▸ **Data provided**:
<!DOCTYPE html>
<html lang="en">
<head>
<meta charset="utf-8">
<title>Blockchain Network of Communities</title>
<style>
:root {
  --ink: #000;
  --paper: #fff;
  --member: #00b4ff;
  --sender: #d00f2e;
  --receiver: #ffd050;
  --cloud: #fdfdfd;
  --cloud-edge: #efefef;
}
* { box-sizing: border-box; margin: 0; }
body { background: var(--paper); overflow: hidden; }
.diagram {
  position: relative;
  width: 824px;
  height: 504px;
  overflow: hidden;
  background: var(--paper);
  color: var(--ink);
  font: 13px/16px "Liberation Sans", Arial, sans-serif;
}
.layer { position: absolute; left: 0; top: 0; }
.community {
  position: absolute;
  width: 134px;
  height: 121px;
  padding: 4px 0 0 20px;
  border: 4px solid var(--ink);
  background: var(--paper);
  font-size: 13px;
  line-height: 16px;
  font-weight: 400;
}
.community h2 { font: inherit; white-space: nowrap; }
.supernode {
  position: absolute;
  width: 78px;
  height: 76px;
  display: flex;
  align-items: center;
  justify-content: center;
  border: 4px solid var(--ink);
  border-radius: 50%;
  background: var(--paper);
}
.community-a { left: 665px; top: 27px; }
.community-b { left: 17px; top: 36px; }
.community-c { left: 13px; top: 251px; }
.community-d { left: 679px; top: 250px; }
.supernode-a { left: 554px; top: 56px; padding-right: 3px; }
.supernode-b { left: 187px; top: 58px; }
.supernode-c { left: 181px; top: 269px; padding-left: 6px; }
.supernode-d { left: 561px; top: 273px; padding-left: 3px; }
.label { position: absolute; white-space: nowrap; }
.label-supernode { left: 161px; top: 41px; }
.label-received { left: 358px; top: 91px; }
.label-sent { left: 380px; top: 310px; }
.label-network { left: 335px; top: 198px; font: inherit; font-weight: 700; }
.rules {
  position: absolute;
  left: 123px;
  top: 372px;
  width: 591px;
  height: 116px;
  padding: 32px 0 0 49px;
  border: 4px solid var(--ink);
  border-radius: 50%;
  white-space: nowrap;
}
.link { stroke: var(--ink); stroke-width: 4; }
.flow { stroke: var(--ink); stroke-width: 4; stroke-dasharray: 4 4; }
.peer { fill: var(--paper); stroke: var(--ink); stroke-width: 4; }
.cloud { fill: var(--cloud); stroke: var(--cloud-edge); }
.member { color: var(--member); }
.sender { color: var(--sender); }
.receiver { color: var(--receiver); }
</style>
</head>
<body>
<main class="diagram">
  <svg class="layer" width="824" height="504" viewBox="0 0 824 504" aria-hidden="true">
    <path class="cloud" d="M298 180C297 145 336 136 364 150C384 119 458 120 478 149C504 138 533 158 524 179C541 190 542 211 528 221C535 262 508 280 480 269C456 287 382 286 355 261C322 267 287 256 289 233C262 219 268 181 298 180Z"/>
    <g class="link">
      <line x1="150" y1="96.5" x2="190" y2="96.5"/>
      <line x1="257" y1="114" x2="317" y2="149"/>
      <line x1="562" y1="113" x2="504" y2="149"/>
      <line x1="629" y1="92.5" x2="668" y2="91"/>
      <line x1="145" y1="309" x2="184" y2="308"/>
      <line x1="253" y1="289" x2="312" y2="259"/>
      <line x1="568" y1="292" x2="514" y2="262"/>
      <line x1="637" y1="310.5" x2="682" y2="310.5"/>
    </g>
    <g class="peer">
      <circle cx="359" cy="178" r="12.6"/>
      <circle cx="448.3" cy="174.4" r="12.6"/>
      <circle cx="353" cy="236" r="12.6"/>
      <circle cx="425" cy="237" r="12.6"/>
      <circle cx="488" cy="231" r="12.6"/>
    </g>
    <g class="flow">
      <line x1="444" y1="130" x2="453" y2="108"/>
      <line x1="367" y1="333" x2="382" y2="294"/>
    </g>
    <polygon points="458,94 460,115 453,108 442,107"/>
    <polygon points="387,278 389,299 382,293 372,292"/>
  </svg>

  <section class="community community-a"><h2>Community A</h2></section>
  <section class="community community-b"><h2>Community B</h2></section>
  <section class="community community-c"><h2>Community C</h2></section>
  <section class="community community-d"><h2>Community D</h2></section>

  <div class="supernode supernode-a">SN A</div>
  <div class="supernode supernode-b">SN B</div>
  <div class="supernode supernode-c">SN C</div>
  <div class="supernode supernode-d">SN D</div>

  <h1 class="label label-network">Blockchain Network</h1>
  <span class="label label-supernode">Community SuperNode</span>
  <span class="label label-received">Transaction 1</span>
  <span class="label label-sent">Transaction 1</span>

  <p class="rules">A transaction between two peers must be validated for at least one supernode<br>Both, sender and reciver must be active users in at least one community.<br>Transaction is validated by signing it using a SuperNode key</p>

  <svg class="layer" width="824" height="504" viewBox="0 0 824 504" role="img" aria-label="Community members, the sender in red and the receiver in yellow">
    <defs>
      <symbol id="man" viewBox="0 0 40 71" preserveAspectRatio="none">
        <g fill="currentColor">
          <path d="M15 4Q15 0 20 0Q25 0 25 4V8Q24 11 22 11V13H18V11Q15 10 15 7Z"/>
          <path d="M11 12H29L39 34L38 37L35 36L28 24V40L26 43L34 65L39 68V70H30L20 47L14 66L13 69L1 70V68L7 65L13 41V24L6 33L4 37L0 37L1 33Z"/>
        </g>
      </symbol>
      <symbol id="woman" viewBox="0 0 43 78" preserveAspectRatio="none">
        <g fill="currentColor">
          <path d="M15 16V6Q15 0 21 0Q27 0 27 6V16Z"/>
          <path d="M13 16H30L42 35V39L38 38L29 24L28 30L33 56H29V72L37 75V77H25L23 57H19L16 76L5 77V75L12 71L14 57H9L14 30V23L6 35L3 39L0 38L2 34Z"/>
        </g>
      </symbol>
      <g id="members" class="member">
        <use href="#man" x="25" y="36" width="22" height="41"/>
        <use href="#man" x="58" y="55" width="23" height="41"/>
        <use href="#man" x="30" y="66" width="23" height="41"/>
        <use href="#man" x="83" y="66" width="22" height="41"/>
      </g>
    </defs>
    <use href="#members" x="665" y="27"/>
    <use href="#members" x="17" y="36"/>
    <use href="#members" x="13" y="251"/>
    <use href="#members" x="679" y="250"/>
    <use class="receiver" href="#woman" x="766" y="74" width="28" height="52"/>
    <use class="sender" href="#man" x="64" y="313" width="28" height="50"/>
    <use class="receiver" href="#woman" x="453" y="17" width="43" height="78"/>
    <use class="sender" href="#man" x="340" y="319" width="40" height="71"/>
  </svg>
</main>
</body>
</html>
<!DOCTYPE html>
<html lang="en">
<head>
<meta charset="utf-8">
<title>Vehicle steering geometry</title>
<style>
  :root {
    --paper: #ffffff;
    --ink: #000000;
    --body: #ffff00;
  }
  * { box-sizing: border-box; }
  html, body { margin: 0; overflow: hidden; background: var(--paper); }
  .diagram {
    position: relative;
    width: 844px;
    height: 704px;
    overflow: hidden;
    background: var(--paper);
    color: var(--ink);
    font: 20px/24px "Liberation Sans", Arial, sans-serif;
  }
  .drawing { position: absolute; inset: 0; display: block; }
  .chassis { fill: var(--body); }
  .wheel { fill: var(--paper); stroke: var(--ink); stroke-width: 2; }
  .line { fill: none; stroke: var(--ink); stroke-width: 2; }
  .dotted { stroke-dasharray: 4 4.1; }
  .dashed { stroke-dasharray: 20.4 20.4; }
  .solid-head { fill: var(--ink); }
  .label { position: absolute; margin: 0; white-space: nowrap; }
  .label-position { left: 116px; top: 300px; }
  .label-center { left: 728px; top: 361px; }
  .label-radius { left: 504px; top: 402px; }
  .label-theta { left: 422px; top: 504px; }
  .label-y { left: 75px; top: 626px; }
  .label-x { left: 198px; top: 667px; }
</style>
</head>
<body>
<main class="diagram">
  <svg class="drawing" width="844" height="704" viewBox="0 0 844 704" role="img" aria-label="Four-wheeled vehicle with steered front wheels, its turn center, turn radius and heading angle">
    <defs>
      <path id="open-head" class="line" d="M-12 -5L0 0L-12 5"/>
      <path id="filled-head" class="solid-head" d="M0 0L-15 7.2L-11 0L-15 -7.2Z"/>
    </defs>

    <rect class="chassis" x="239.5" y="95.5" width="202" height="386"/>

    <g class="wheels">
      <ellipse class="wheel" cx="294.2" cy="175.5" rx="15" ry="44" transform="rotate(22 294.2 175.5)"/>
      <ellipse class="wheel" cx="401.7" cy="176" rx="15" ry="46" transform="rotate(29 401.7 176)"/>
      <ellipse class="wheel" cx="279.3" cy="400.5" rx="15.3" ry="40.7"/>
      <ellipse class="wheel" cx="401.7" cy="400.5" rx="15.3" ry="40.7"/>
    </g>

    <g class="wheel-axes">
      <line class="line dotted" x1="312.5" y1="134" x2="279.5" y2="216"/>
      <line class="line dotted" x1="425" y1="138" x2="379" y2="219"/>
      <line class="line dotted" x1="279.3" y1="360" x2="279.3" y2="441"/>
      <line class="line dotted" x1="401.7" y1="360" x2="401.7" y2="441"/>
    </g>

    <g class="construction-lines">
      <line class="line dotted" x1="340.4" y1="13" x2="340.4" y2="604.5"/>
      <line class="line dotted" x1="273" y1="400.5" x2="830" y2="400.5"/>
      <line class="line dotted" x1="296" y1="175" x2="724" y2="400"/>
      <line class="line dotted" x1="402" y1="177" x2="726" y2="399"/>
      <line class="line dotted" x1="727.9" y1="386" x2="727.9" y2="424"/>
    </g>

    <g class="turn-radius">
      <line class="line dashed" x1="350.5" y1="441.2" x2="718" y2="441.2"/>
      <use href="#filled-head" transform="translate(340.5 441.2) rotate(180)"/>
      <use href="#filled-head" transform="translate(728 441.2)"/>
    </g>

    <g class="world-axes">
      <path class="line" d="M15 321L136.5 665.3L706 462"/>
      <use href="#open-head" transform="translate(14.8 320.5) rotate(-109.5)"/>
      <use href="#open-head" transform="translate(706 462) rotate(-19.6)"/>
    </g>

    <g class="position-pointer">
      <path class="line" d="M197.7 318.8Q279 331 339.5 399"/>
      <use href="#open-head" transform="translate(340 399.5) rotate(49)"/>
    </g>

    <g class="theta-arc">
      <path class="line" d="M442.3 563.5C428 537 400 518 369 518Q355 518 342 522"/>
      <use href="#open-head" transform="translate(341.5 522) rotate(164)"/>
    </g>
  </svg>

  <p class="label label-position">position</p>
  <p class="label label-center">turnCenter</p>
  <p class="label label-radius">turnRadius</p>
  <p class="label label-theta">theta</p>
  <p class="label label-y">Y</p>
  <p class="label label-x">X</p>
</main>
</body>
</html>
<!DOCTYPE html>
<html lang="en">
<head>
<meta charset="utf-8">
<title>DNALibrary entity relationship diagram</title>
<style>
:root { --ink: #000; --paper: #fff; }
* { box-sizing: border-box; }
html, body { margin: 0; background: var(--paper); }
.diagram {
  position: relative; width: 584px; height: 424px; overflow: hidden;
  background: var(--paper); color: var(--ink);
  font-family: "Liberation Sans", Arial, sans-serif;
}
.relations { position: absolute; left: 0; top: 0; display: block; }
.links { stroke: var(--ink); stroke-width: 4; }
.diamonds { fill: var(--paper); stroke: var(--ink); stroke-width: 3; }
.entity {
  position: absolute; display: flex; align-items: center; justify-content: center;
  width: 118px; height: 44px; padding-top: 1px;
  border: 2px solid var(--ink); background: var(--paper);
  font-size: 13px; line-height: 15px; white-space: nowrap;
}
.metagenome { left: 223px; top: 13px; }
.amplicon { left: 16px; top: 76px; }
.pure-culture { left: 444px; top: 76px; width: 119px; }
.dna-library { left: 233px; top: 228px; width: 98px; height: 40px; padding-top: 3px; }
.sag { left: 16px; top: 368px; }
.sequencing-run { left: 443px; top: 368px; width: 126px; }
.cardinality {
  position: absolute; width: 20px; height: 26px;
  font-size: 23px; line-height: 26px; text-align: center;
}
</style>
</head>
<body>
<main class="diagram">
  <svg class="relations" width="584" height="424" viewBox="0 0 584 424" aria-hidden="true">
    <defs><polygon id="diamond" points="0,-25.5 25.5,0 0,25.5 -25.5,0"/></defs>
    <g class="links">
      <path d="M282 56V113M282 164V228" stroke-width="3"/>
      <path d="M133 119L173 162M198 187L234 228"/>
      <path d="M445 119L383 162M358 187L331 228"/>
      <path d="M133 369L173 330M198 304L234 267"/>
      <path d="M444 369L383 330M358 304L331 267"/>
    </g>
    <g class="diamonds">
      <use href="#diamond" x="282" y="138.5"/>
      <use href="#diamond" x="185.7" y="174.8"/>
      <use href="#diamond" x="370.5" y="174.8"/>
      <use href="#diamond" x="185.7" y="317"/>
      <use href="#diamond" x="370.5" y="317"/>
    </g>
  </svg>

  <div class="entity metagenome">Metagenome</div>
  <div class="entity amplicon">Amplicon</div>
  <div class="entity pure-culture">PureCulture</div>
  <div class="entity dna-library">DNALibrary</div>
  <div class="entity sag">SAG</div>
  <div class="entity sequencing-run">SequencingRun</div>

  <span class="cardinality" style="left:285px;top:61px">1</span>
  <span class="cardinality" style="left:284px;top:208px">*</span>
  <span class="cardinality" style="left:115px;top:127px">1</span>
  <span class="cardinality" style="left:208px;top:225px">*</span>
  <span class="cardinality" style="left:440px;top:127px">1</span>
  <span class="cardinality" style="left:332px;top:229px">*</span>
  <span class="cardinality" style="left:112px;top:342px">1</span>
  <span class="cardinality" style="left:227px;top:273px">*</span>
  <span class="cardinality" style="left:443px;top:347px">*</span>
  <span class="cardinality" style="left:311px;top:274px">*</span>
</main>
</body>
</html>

▸ **Task directions**:
Please state how many lines in the data contain the word "supernode", giving only that number.

▸ **Exercise answer**:
12